The answer must consist of every line from the entries that holds the word "tick".

Extracted data entries ::
↓↓↓
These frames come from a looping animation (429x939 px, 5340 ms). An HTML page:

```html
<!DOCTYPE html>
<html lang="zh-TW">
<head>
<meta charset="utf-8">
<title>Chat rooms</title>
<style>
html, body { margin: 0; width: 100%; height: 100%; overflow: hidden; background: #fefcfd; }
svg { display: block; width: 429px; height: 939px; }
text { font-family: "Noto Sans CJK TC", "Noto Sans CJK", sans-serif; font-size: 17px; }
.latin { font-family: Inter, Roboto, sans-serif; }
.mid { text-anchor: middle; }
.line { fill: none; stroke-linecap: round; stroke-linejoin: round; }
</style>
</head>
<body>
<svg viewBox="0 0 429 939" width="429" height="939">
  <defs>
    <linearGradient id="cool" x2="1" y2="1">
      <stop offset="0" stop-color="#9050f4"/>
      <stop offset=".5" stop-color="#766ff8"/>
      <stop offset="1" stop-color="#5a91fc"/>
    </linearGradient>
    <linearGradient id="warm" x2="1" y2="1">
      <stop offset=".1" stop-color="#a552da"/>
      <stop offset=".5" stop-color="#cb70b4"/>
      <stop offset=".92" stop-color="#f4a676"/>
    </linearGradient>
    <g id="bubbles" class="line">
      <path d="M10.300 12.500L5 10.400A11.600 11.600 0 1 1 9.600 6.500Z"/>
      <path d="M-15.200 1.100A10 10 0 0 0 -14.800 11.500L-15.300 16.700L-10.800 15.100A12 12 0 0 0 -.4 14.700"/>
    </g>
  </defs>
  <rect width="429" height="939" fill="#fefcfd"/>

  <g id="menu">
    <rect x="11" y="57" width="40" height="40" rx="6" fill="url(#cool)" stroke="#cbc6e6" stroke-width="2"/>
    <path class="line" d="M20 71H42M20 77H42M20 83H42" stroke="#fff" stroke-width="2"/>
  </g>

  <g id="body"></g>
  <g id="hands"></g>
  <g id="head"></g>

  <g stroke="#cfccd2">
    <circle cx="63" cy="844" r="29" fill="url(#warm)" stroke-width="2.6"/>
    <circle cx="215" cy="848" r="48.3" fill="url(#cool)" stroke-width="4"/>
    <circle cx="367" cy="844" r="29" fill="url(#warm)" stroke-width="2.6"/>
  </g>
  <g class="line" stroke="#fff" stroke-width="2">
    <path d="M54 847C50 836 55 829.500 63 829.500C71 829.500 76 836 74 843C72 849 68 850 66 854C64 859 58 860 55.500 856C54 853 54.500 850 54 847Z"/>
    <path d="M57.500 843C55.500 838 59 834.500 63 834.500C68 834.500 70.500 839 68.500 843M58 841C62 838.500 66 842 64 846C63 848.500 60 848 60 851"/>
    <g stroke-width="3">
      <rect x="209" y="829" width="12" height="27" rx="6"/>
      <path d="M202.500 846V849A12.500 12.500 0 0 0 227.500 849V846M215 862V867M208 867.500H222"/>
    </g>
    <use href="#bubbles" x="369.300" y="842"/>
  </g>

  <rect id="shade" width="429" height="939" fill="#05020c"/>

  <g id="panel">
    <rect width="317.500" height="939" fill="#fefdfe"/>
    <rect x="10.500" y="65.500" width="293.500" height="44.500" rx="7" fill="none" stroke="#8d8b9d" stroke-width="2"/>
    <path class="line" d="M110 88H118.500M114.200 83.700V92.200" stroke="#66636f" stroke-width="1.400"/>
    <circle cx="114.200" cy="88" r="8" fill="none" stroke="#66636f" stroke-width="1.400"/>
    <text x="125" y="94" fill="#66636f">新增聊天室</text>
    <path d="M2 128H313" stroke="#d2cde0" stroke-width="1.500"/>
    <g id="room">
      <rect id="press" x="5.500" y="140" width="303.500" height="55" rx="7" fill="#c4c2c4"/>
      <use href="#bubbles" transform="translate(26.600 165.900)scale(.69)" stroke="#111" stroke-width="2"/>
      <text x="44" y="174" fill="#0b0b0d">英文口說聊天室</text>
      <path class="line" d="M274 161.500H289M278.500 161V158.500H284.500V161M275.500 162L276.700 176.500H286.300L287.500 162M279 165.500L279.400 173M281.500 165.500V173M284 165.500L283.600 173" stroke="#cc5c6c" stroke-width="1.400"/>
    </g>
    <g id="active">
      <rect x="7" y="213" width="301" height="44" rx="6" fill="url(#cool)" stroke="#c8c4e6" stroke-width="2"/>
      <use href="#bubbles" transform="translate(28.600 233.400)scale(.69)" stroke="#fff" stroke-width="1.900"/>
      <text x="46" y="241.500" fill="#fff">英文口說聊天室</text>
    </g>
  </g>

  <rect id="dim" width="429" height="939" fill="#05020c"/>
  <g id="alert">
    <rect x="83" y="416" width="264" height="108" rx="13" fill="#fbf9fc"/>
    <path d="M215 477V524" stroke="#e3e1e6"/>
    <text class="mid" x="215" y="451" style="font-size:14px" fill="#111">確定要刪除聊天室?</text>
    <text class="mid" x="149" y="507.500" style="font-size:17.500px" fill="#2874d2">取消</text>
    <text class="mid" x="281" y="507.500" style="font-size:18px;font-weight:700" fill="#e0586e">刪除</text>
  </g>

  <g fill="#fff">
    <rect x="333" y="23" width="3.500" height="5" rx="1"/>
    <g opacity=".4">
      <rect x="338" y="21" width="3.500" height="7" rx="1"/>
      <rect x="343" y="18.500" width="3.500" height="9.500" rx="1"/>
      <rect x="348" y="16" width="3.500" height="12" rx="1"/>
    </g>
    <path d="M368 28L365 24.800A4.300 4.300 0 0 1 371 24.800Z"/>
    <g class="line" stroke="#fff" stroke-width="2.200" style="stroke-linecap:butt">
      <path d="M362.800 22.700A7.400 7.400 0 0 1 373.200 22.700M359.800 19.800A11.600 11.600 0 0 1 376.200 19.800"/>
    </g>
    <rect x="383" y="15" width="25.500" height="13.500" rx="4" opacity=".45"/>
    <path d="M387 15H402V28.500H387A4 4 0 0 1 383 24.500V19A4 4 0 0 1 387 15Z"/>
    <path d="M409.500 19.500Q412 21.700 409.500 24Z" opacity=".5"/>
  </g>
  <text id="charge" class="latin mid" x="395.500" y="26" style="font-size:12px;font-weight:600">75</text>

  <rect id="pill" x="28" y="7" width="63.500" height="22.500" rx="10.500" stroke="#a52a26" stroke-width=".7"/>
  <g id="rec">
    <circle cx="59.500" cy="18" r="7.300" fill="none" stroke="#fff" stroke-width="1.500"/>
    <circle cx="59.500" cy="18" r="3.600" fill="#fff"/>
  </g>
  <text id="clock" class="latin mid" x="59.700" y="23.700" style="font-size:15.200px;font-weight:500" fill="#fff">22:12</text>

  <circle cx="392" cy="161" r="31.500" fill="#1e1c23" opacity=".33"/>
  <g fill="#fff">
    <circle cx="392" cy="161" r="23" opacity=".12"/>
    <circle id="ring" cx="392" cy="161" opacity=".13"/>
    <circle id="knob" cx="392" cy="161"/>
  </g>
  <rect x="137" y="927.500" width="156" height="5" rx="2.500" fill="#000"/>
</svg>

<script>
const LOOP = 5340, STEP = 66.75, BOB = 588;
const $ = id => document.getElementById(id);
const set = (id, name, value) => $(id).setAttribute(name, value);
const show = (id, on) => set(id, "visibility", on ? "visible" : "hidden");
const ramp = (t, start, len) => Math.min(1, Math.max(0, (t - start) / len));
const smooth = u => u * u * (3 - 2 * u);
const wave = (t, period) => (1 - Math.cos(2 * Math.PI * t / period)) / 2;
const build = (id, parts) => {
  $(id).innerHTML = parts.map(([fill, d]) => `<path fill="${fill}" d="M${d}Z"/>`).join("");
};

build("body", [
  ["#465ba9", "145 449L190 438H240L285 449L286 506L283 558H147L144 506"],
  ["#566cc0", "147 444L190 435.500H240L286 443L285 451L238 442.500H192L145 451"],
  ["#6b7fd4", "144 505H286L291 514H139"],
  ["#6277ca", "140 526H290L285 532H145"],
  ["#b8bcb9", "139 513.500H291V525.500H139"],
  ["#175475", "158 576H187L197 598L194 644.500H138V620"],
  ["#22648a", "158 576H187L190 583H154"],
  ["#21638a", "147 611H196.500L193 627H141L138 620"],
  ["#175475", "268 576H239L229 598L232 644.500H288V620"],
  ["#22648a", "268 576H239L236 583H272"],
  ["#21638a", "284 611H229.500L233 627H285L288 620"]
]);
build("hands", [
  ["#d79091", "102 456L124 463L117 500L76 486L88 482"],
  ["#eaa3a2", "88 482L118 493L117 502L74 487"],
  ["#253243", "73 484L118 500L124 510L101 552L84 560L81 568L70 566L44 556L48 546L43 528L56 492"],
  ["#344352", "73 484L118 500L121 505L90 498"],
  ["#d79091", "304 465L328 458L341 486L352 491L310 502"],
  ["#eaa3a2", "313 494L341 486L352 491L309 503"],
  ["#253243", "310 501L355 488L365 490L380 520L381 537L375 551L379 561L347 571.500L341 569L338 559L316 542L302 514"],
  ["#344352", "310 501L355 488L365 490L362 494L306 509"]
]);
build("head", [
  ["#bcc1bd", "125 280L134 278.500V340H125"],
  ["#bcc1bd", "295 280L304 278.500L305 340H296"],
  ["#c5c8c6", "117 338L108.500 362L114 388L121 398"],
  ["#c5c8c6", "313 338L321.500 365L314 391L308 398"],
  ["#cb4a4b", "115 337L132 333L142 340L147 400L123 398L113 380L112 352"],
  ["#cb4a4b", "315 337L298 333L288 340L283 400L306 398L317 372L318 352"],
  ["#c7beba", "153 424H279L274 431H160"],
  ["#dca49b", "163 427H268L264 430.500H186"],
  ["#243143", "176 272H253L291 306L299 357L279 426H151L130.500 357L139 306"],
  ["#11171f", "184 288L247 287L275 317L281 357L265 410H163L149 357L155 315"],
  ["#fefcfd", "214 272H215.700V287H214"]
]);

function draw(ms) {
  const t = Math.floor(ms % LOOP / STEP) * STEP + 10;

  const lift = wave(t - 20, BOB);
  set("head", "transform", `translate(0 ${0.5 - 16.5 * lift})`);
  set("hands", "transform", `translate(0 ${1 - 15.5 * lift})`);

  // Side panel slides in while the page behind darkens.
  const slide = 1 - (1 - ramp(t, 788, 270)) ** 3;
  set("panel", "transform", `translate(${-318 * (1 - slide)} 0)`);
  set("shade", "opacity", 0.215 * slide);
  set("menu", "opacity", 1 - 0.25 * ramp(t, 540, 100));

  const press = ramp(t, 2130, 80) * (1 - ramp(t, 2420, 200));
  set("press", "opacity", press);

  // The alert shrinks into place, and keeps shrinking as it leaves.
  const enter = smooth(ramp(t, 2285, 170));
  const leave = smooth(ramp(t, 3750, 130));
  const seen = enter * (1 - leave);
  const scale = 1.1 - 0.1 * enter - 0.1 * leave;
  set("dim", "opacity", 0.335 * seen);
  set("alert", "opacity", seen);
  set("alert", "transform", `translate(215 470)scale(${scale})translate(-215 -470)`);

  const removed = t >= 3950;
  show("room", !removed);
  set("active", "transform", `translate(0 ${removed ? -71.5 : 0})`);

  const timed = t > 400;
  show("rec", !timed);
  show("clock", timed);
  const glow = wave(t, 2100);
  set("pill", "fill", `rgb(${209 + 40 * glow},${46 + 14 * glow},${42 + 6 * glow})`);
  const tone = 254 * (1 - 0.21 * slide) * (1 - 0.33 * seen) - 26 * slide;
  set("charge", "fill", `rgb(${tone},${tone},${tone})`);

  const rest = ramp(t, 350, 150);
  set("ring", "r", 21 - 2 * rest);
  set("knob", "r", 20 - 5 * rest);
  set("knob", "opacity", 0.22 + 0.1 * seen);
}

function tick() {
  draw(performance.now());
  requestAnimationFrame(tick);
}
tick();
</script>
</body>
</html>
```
↑↑↑
SOLUTION FOR THIS EXERCISE ::
function tick() {
  requestAnimationFrame(tick);
tick();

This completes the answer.